Dataset entries:
________________
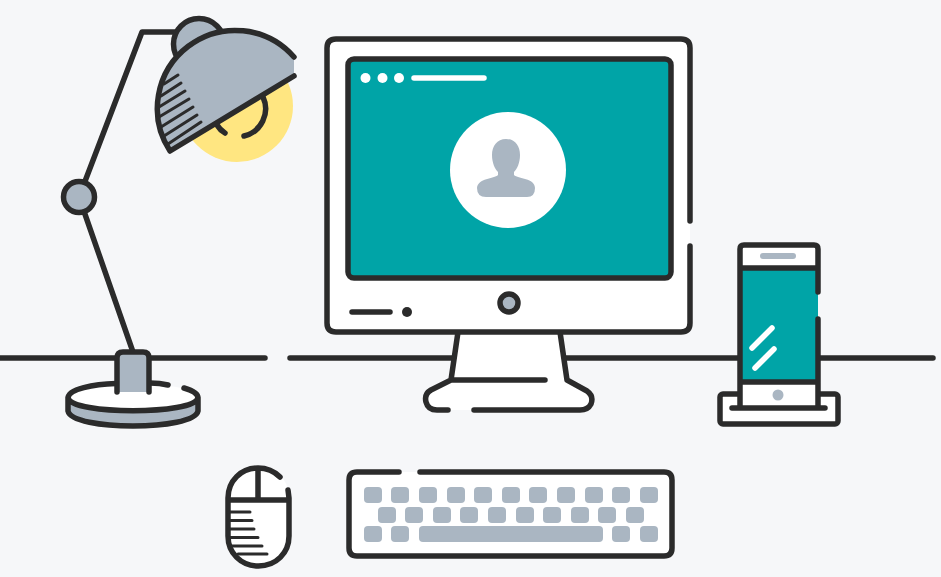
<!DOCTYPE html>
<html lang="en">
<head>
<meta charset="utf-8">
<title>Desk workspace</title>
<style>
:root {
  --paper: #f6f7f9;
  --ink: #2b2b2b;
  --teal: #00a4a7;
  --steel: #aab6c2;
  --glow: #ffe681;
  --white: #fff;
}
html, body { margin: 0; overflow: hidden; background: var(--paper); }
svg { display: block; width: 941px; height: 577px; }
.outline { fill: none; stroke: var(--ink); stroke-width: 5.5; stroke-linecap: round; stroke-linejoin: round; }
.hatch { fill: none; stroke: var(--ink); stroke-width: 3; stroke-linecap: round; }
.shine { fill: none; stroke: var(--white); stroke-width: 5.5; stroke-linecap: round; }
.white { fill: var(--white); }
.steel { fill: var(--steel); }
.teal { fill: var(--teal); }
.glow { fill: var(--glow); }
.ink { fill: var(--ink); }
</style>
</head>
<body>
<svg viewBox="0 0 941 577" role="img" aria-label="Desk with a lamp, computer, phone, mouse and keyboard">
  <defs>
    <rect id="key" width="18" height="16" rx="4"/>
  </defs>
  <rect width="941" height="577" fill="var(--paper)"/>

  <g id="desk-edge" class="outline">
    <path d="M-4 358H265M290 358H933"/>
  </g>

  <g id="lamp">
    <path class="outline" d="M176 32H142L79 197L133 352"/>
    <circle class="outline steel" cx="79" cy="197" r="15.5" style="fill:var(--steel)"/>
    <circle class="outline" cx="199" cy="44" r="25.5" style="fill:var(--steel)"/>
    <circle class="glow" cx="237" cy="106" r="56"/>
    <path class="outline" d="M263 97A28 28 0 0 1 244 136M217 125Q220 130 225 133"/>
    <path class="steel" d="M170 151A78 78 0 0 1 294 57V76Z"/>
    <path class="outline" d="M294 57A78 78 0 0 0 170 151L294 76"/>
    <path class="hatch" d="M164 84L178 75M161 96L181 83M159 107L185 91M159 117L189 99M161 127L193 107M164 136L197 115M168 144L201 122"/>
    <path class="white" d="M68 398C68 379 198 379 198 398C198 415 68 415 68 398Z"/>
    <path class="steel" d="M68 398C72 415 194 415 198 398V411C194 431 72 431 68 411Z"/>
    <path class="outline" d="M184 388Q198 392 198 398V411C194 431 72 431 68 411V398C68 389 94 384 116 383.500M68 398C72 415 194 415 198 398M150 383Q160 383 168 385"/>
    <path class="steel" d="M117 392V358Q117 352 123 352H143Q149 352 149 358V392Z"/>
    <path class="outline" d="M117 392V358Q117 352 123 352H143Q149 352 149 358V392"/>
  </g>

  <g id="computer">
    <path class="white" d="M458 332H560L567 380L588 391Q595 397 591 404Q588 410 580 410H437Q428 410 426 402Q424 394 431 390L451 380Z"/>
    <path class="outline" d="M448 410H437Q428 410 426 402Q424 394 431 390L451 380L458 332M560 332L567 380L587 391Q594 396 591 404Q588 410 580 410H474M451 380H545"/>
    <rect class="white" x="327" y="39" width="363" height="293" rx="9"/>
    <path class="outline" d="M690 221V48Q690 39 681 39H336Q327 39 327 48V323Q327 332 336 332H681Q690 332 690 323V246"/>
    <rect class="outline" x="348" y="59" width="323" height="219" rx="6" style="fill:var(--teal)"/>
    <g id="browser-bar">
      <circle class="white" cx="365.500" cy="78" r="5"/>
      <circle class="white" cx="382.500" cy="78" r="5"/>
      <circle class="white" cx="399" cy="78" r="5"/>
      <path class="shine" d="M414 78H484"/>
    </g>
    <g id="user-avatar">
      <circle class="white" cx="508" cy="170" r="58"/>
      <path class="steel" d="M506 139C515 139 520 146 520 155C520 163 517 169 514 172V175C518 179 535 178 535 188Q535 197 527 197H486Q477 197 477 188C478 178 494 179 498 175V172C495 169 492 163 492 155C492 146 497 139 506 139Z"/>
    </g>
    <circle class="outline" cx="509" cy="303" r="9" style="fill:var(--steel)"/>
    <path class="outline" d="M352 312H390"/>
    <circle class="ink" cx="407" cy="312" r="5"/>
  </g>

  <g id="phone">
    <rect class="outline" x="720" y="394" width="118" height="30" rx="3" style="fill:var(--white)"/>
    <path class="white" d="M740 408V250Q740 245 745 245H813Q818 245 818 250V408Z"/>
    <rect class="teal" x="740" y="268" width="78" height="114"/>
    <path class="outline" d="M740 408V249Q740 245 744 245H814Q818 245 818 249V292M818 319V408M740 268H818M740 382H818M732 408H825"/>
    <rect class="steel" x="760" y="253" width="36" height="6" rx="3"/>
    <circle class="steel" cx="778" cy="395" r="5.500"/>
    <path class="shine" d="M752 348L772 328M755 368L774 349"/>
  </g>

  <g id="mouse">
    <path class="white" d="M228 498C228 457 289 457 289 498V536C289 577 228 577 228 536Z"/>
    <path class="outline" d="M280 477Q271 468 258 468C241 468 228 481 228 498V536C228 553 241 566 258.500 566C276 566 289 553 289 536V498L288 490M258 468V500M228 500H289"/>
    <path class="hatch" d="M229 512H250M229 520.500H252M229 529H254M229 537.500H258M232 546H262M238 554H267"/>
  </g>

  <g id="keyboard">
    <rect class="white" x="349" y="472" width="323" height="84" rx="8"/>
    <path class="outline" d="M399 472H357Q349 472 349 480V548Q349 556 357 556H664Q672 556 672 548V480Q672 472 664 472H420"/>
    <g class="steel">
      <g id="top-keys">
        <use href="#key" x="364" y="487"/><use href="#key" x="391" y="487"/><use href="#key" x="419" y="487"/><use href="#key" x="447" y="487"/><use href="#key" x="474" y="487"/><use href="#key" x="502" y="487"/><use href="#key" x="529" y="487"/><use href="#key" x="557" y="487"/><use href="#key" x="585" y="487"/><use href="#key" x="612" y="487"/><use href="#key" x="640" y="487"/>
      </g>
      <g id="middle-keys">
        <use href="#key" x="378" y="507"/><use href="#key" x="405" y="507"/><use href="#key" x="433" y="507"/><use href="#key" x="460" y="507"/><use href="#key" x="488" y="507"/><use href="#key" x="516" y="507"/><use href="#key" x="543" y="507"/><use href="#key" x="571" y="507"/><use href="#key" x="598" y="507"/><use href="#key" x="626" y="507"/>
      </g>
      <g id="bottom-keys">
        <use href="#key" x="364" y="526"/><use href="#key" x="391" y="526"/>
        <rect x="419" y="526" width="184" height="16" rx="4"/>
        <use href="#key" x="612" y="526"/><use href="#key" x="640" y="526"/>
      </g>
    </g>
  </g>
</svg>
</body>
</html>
________________
What to work on — Without including any pictures, repeat the records above exactly.

Reply to the task —
<!DOCTYPE html>
<html lang="en">
<head>
<meta charset="utf-8">
<title>Desk workspace</title>
<style>
:root {
  --paper: #f6f7f9;
  --ink: #2b2b2b;
  --teal: #00a4a7;
  --steel: #aab6c2;
  --glow: #ffe681;
  --white: #fff;
}
html, body { margin: 0; overflow: hidden; background: var(--paper); }
svg { display: block; width: 941px; height: 577px; }
.outline { fill: none; stroke: var(--ink); stroke-width: 5.5; stroke-linecap: round; stroke-linejoin: round; }
.hatch { fill: none; stroke: var(--ink); stroke-width: 3; stroke-linecap: round; }
.shine { fill: none; stroke: var(--white); stroke-width: 5.5; stroke-linecap: round; }
.white { fill: var(--white); }
.steel { fill: var(--steel); }
.teal { fill: var(--teal); }
.glow { fill: var(--glow); }
.ink { fill: var(--ink); }
</style>
</head>
<body>
<svg viewBox="0 0 941 577" role="img" aria-label="Desk with a lamp, computer, phone, mouse and keyboard">
  <defs>
    <rect id="key" width="18" height="16" rx="4"/>
  </defs>
  <rect width="941" height="577" fill="var(--paper)"/>

  <g id="desk-edge" class="outline">
    <path d="M-4 358H265M290 358H933"/>
  </g>

  <g id="lamp">
    <path class="outline" d="M176 32H142L79 197L133 352"/>
    <circle class="outline steel" cx="79" cy="197" r="15.5" style="fill:var(--steel)"/>
    <circle class="outline" cx="199" cy="44" r="25.5" style="fill:var(--steel)"/>
    <circle class="glow" cx="237" cy="106" r="56"/>
    <path class="outline" d="M263 97A28 28 0 0 1 244 136M217 125Q220 130 225 133"/>
    <path class="steel" d="M170 151A78 78 0 0 1 294 57V76Z"/>
    <path class="outline" d="M294 57A78 78 0 0 0 170 151L294 76"/>
    <path class="hatch" d="M164 84L178 75M161 96L181 83M159 107L185 91M159 117L189 99M161 127L193 107M164 136L197 115M168 144L201 122"/>
    <path class="white" d="M68 398C68 379 198 379 198 398C198 415 68 415 68 398Z"/>
    <path class="steel" d="M68 398C72 415 194 415 198 398V411C194 431 72 431 68 411Z"/>
    <path class="outline" d="M184 388Q198 392 198 398V411C194 431 72 431 68 411V398C68 389 94 384 116 383.500M68 398C72 415 194 415 198 398M150 383Q160 383 168 385"/>
    <path class="steel" d="M117 392V358Q117 352 123 352H143Q149 352 149 358V392Z"/>
    <path class="outline" d="M117 392V358Q117 352 123 352H143Q149 352 149 358V392"/>
  </g>

  <g id="computer">
    <path class="white" d="M458 332H560L567 380L588 391Q595 397 591 404Q588 410 580 410H437Q428 410 426 402Q424 394 431 390L451 380Z"/>
    <path class="outline" d="M448 410H437Q428 410 426 402Q424 394 431 390L451 380L458 332M560 332L567 380L587 391Q594 396 591 404Q588 410 580 410H474M451 380H545"/>
    <rect class="white" x="327" y="39" width="363" height="293" rx="9"/>
    <path class="outline" d="M690 221V48Q690 39 681 39H336Q327 39 327 48V323Q327 332 336 332H681Q690 332 690 323V246"/>
    <rect class="outline" x="348" y="59" width="323" height="219" rx="6" style="fill:var(--teal)"/>
    <g id="browser-bar">
      <circle class="white" cx="365.500" cy="78" r="5"/>
      <circle class="white" cx="382.500" cy="78" r="5"/>
      <circle class="white" cx="399" cy="78" r="5"/>
      <path class="shine" d="M414 78H484"/>
    </g>
    <g id="user-avatar">
      <circle class="white" cx="508" cy="170" r="58"/>
      <path class="steel" d="M506 139C515 139 520 146 520 155C520 163 517 169 514 172V175C518 179 535 178 535 188Q535 197 527 197H486Q477 197 477 188C478 178 494 179 498 175V172C495 169 492 163 492 155C492 146 497 139 506 139Z"/>
    </g>
    <circle class="outline" cx="509" cy="303" r="9" style="fill:var(--steel)"/>
    <path class="outline" d="M352 312H390"/>
    <circle class="ink" cx="407" cy="312" r="5"/>
  </g>

  <g id="phone">
    <rect class="outline" x="720" y="394" width="118" height="30" rx="3" style="fill:var(--white)"/>
    <path class="white" d="M740 408V250Q740 245 745 245H813Q818 245 818 250V408Z"/>
    <rect class="teal" x="740" y="268" width="78" height="114"/>
    <path class="outline" d="M740 408V249Q740 245 744 245H814Q818 245 818 249V292M818 319V408M740 268H818M740 382H818M732 408H825"/>
    <rect class="steel" x="760" y="253" width="36" height="6" rx="3"/>
    <circle class="steel" cx="778" cy="395" r="5.500"/>
    <path class="shine" d="M752 348L772 328M755 368L774 349"/>
  </g>

  <g id="mouse">
    <path class="white" d="M228 498C228 457 289 457 289 498V536C289 577 228 577 228 536Z"/>
    <path class="outline" d="M280 477Q271 468 258 468C241 468 228 481 228 498V536C228 553 241 566 258.500 566C276 566 289 553 289 536V498L288 490M258 468V500M228 500H289"/>
    <path class="hatch" d="M229 512H250M229 520.500H252M229 529H254M229 537.500H258M232 546H262M238 554H267"/>
  </g>

  <g id="keyboard">
    <rect class="white" x="349" y="472" width="323" height="84" rx="8"/>
    <path class="outline" d="M399 472H357Q349 472 349 480V548Q349 556 357 556H664Q672 556 672 548V480Q672 472 664 472H420"/>
    <g class="steel">
      <g id="top-keys">
        <use href="#key" x="364" y="487"/><use href="#key" x="391" y="487"/><use href="#key" x="419" y="487"/><use href="#key" x="447" y="487"/><use href="#key" x="474" y="487"/><use href="#key" x="502" y="487"/><use href="#key" x="529" y="487"/><use href="#key" x="557" y="487"/><use href="#key" x="585" y="487"/><use href="#key" x="612" y="487"/><use href="#key" x="640" y="487"/>
      </g>
      <g id="middle-keys">
        <use href="#key" x="378" y="507"/><use href="#key" x="405" y="507"/><use href="#key" x="433" y="507"/><use href="#key" x="460" y="507"/><use href="#key" x="488" y="507"/><use href="#key" x="516" y="507"/><use href="#key" x="543" y="507"/><use href="#key" x="571" y="507"/><use href="#key" x="598" y="507"/><use href="#key" x="626" y="507"/>
      </g>
      <g id="bottom-keys">
        <use href="#key" x="364" y="526"/><use href="#key" x="391" y="526"/>
        <rect x="419" y="526" width="184" height="16" rx="4"/>
        <use href="#key" x="612" y="526"/><use href="#key" x="640" y="526"/>
      </g>
    </g>
  </g>
</svg>
</body>
</html>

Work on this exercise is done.